══ EXERCISE INPUT ══

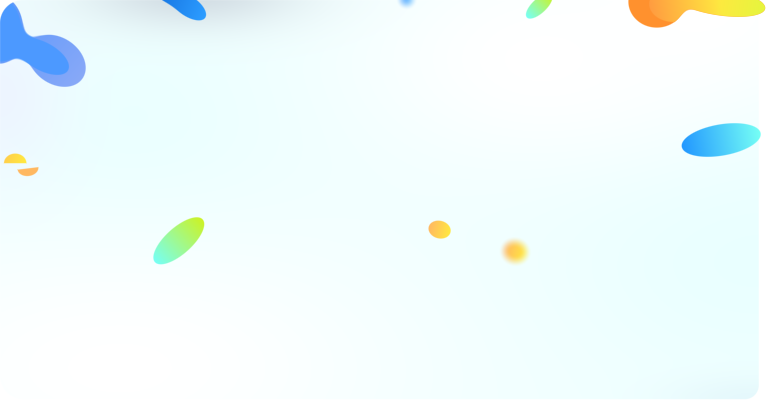
Give the GLSL for this background, as a WebGL 2 fragment shader.

```glsl
#version 300 es
precision highp float;
// Pale cyan panel with soft glows, liquid blobs and scattered gradient petals.
uniform vec2 u_resolution;
out vec4 fragColor;

const vec3 WHITE = vec3(1.0);
const vec3 AZURE = vec3(0.13, 0.59, 1.0);
const vec3 AQUA = vec3(0.46, 1.0, 0.96);
const vec3 LIME = vec3(0.80, 0.95, 0.14);
const vec3 ORANGE = vec3(1.0, 0.57, 0.18);
const vec3 AMBER = vec3(1.0, 0.72, 0.38);
const vec3 YELLOW = vec3(1.0, 0.91, 0.25);

vec2 rotate(vec2 p, float angle) {
    float c = cos(angle), s = sin(angle);
    return vec2(c * p.x + s * p.y, c * p.y - s * p.x);
}

// Approximate signed distance to a tilted ellipse
float ellipse(vec2 p, vec2 center, vec2 radii, float angle) {
    vec2 q = rotate(p - center, angle);
    float k = length(q / radii);
    return k * (k - 1.0) / max(length(q / (radii * radii)), 0.001);
}

float roundBox(vec2 p, vec2 center, vec2 halfSize, float radius) {
    vec2 q = abs(p - center) - halfSize + radius;
    return length(max(q, 0.0)) + min(max(q.x, q.y), 0.0) - radius;
}

float smoothUnion(float a, float b, float k) {
    float h = max(k - abs(a - b), 0.0) / k;
    return min(a, b) - h * h * k * 0.25;
}

float glow(vec2 p, vec2 center, vec2 spread) {
    vec2 q = (p - center) / spread;
    return exp(-dot(q, q));
}

vec3 ramp(vec2 p, vec2 start, vec2 end, vec3 from, vec3 to) {
    vec2 axis = end - start;
    return mix(from, to, clamp(dot(p - start, axis) / dot(axis, axis), 0.0, 1.0));
}

vec3 paint(vec3 base, vec3 color, float dist, float blur) {
    return mix(base, color, 1.0 - smoothstep(-blur, blur, dist));
}

// Ellipse coloured along its long axis
vec3 petal(vec3 base, vec2 p, vec2 center, vec2 radii, float angle, vec3 from, vec3 to, float blur) {
    vec2 reach = radii.x * vec2(cos(angle), sin(angle));
    vec3 color = ramp(p, center - reach, center + reach, from, to);
    return paint(base, color, ellipse(p, center, radii, angle), blur);
}

vec3 background(vec2 p) {
    vec3 col = vec3(0.945, 1.0, 1.0);
    col = mix(col, vec3(0.91, 1.0, 1.0), 0.8 * glow(p, vec2(0.33, 0.68), vec2(0.38, 0.28)));
    col = mix(col, vec3(0.91, 1.0, 1.0), 0.9 * glow(p, vec2(1.88, 0.36), vec2(0.50, 0.32)));
    col = mix(col, WHITE, glow(p, vec2(0.30, 0.08), vec2(0.68, 0.32)));
    col = mix(col, WHITE, glow(p, vec2(1.35, 0.85), vec2(0.42, 0.25)));
    col = mix(col, WHITE, glow(p, vec2(1.75, 0.98), vec2(0.40, 0.25)));
    col = mix(col, vec3(0.93, 0.95, 1.0), 0.8 * glow(p, vec2(0.0, 0.76), vec2(0.16, 0.20)));
    col = mix(col, vec3(0.81, 0.85, 0.88), 0.9 * glow(p, vec2(0.48, 1.02), vec2(0.27, 0.09)));
    return mix(col, vec3(0.88, 0.96, 0.98), 0.7 * glow(p, vec2(1.88, 0.0), vec2(0.20, 0.06)));
}

void main() {
    vec2 p = gl_FragCoord.xy / u_resolution.y;
    float aa = 0.8 / u_resolution.y;
    vec3 col = background(p);

    // Blue liquid blob in the upper left
    float stem = ellipse(p, vec2(0.0, 0.925), vec2(0.058, 0.084), 0.0);
    float outer = smoothUnion(stem, ellipse(p, vec2(0.142, 0.848), vec2(0.078, 0.058), -0.6), 0.06);
    float inner = smoothUnion(stem + 0.005, ellipse(p, vec2(0.107, 0.859), vec2(0.072, 0.035), -0.5), 0.05);
    vec3 shell = ramp(p, vec2(0.03, 0.95), vec2(0.20, 0.80), vec3(0.38, 0.60, 0.98), vec3(0.53, 0.66, 0.97));
    col = paint(col, shell, outer, aa);
    col = paint(col, vec3(0.30, 0.60, 1.0), inner, aa);

    // Rounded panel edge
    float radius = p.x < 0.9 ? 0.058 : 0.035;
    float panel = roundBox(p, vec2(0.9485, 0.501), vec2(0.9485, 0.499), radius);
    col = mix(WHITE, col, 1.0 - smoothstep(-aa, aa, panel));

    // Blue leaf and soft dot on the top edge
    float leaf = smoothUnion(ellipse(p, vec2(0.470, 0.985), vec2(0.052, 0.025), -0.6),
                             ellipse(p, vec2(0.418, 1.008), vec2(0.030, 0.013), -0.4), 0.02);
    col = paint(col, ramp(p, vec2(0.41, 1.0), vec2(0.51, 0.96), vec3(0.10, 0.48, 0.90), vec3(0.17, 0.61, 1.0)), leaf, aa);
    col = petal(col, p, vec2(1.017, 1.002), vec2(0.014), 0.0, vec3(0.42, 0.70, 1.0), vec3(0.5, 0.78, 1.0), 0.014);

    // Orange to lime liquid blob in the upper right
    float tail = ellipse(p, vec2(1.798, 0.996), vec2(0.116, 0.034), -0.15);
    float warm = smoothUnion(ellipse(p, vec2(1.642, 0.996), vec2(0.071, 0.065), 0.0), tail, 0.03);
    float core = smoothUnion(ellipse(p, vec2(1.685, 0.990), vec2(0.062, 0.045), 0.0), tail, 0.02);
    vec3 coreColor = ramp(p, vec2(1.62, 0.97), vec2(1.80, 1.0), vec3(1.0, 0.60, 0.25), YELLOW);
    coreColor = ramp(p, vec2(1.79, 1.0), vec2(1.91, 0.98), coreColor, vec3(0.90, 0.96, 0.24));
    col = paint(col, ORANGE, warm, aa);
    col = paint(col, coreColor, max(core, warm), aa);

    // Petals
    col = petal(col, p, vec2(0.447, 0.398), vec2(0.080, 0.033), 0.73, AQUA, LIME, aa);
    col = petal(col, p, vec2(1.348, 0.985), vec2(0.042, 0.018), 0.75, AQUA, LIME, aa);
    col = petal(col, p, vec2(1.803, 0.650), vec2(0.100, 0.039), 0.17, AZURE, AQUA, aa);

    // Amber dots, one sharp and one out of focus
    col = petal(col, p, vec2(1.099, 0.426), vec2(0.028, 0.022), -0.25, AMBER, YELLOW, aa);
    col = petal(col, p, vec2(1.288, 0.371), vec2(0.027, 0.024), -0.25, AMBER, YELLOW, 0.015);

    // Split dot: two half discs facing away from each other
    float upperHalf = max(ellipse(p, vec2(0.038, 0.592), vec2(0.028, 0.024), 0.0), 0.592 - p.y);
    float lowerHalf = max(ellipse(p, vec2(0.070, 0.579), vec2(0.026, 0.019), 0.12), rotate(p - vec2(0.070, 0.579), 0.12).y);
    col = paint(col, ramp(p, vec2(0.01, 0.61), vec2(0.06, 0.59), vec3(1.0, 0.80, 0.30), YELLOW), upperHalf, aa);
    col = paint(col, AMBER, lowerHalf, aa);

    fragColor = vec4(col, 1.0);
}
```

═══

WHAT NEEDS TO BE DONE: Please give the data above again in exact form and omit every picture.

EXERCISE OUTPUT:
Give the GLSL for this background, as a WebGL 2 fragment shader.

```glsl
#version 300 es
precision highp float;
// Pale cyan panel with soft glows, liquid blobs and scattered gradient petals.
uniform vec2 u_resolution;
out vec4 fragColor;

const vec3 WHITE = vec3(1.0);
const vec3 AZURE = vec3(0.13, 0.59, 1.0);
const vec3 AQUA = vec3(0.46, 1.0, 0.96);
const vec3 LIME = vec3(0.80, 0.95, 0.14);
const vec3 ORANGE = vec3(1.0, 0.57, 0.18);
const vec3 AMBER = vec3(1.0, 0.72, 0.38);
const vec3 YELLOW = vec3(1.0, 0.91, 0.25);

vec2 rotate(vec2 p, float angle) {
    float c = cos(angle), s = sin(angle);
    return vec2(c * p.x + s * p.y, c * p.y - s * p.x);
}

// Approximate signed distance to a tilted ellipse
float ellipse(vec2 p, vec2 center, vec2 radii, float angle) {
    vec2 q = rotate(p - center, angle);
    float k = length(q / radii);
    return k * (k - 1.0) / max(length(q / (radii * radii)), 0.001);
}

float roundBox(vec2 p, vec2 center, vec2 halfSize, float radius) {
    vec2 q = abs(p - center) - halfSize + radius;
    return length(max(q, 0.0)) + min(max(q.x, q.y), 0.0) - radius;
}

float smoothUnion(float a, float b, float k) {
    float h = max(k - abs(a - b), 0.0) / k;
    return min(a, b) - h * h * k * 0.25;
}

float glow(vec2 p, vec2 center, vec2 spread) {
    vec2 q = (p - center) / spread;
    return exp(-dot(q, q));
}

vec3 ramp(vec2 p, vec2 start, vec2 end, vec3 from, vec3 to) {
    vec2 axis = end - start;
    return mix(from, to, clamp(dot(p - start, axis) / dot(axis, axis), 0.0, 1.0));
}

vec3 paint(vec3 base, vec3 color, float dist, float blur) {
    return mix(base, color, 1.0 - smoothstep(-blur, blur, dist));
}

// Ellipse coloured along its long axis
vec3 petal(vec3 base, vec2 p, vec2 center, vec2 radii, float angle, vec3 from, vec3 to, float blur) {
    vec2 reach = radii.x * vec2(cos(angle), sin(angle));
    vec3 color = ramp(p, center - reach, center + reach, from, to);
    return paint(base, color, ellipse(p, center, radii, angle), blur);
}

vec3 background(vec2 p) {
    vec3 col = vec3(0.945, 1.0, 1.0);
    col = mix(col, vec3(0.91, 1.0, 1.0), 0.8 * glow(p, vec2(0.33, 0.68), vec2(0.38, 0.28)));
    col = mix(col, vec3(0.91, 1.0, 1.0), 0.9 * glow(p, vec2(1.88, 0.36), vec2(0.50, 0.32)));
    col = mix(col, WHITE, glow(p, vec2(0.30, 0.08), vec2(0.68, 0.32)));
    col = mix(col, WHITE, glow(p, vec2(1.35, 0.85), vec2(0.42, 0.25)));
    col = mix(col, WHITE, glow(p, vec2(1.75, 0.98), vec2(0.40, 0.25)));
    col = mix(col, vec3(0.93, 0.95, 1.0), 0.8 * glow(p, vec2(0.0, 0.76), vec2(0.16, 0.20)));
    col = mix(col, vec3(0.81, 0.85, 0.88), 0.9 * glow(p, vec2(0.48, 1.02), vec2(0.27, 0.09)));
    return mix(col, vec3(0.88, 0.96, 0.98), 0.7 * glow(p, vec2(1.88, 0.0), vec2(0.20, 0.06)));
}

void main() {
    vec2 p = gl_FragCoord.xy / u_resolution.y;
    float aa = 0.8 / u_resolution.y;
    vec3 col = background(p);

    // Blue liquid blob in the upper left
    float stem = ellipse(p, vec2(0.0, 0.925), vec2(0.058, 0.084), 0.0);
    float outer = smoothUnion(stem, ellipse(p, vec2(0.142, 0.848), vec2(0.078, 0.058), -0.6), 0.06);
    float inner = smoothUnion(stem + 0.005, ellipse(p, vec2(0.107, 0.859), vec2(0.072, 0.035), -0.5), 0.05);
    vec3 shell = ramp(p, vec2(0.03, 0.95), vec2(0.20, 0.80), vec3(0.38, 0.60, 0.98), vec3(0.53, 0.66, 0.97));
    col = paint(col, shell, outer, aa);
    col = paint(col, vec3(0.30, 0.60, 1.0), inner, aa);

    // Rounded panel edge
    float radius = p.x < 0.9 ? 0.058 : 0.035;
    float panel = roundBox(p, vec2(0.9485, 0.501), vec2(0.9485, 0.499), radius);
    col = mix(WHITE, col, 1.0 - smoothstep(-aa, aa, panel));

    // Blue leaf and soft dot on the top edge
    float leaf = smoothUnion(ellipse(p, vec2(0.470, 0.985), vec2(0.052, 0.025), -0.6),
                             ellipse(p, vec2(0.418, 1.008), vec2(0.030, 0.013), -0.4), 0.02);
    col = paint(col, ramp(p, vec2(0.41, 1.0), vec2(0.51, 0.96), vec3(0.10, 0.48, 0.90), vec3(0.17, 0.61, 1.0)), leaf, aa);
    col = petal(col, p, vec2(1.017, 1.002), vec2(0.014), 0.0, vec3(0.42, 0.70, 1.0), vec3(0.5, 0.78, 1.0), 0.014);

    // Orange to lime liquid blob in the upper right
    float tail = ellipse(p, vec2(1.798, 0.996), vec2(0.116, 0.034), -0.15);
    float warm = smoothUnion(ellipse(p, vec2(1.642, 0.996), vec2(0.071, 0.065), 0.0), tail, 0.03);
    float core = smoothUnion(ellipse(p, vec2(1.685, 0.990), vec2(0.062, 0.045), 0.0), tail, 0.02);
    vec3 coreColor = ramp(p, vec2(1.62, 0.97), vec2(1.80, 1.0), vec3(1.0, 0.60, 0.25), YELLOW);
    coreColor = ramp(p, vec2(1.79, 1.0), vec2(1.91, 0.98), coreColor, vec3(0.90, 0.96, 0.24));
    col = paint(col, ORANGE, warm, aa);
    col = paint(col, coreColor, max(core, warm), aa);

    // Petals
    col = petal(col, p, vec2(0.447, 0.398), vec2(0.080, 0.033), 0.73, AQUA, LIME, aa);
    col = petal(col, p, vec2(1.348, 0.985), vec2(0.042, 0.018), 0.75, AQUA, LIME, aa);
    col = petal(col, p, vec2(1.803, 0.650), vec2(0.100, 0.039), 0.17, AZURE, AQUA, aa);

    // Amber dots, one sharp and one out of focus
    col = petal(col, p, vec2(1.099, 0.426), vec2(0.028, 0.022), -0.25, AMBER, YELLOW, aa);
    col = petal(col, p, vec2(1.288, 0.371), vec2(0.027, 0.024), -0.25, AMBER, YELLOW, 0.015);

    // Split dot: two half discs facing away from each other
    float upperHalf = max(ellipse(p, vec2(0.038, 0.592), vec2(0.028, 0.024), 0.0), 0.592 - p.y);
    float lowerHalf = max(ellipse(p, vec2(0.070, 0.579), vec2(0.026, 0.019), 0.12), rotate(p - vec2(0.070, 0.579), 0.12).y);
    col = paint(col, ramp(p, vec2(0.01, 0.61), vec2(0.06, 0.59), vec3(1.0, 0.80, 0.30), YELLOW), upperHalf, aa);
    col = paint(col, AMBER, lowerHalf, aa);

    fragColor = vec4(col, 1.0);
}
```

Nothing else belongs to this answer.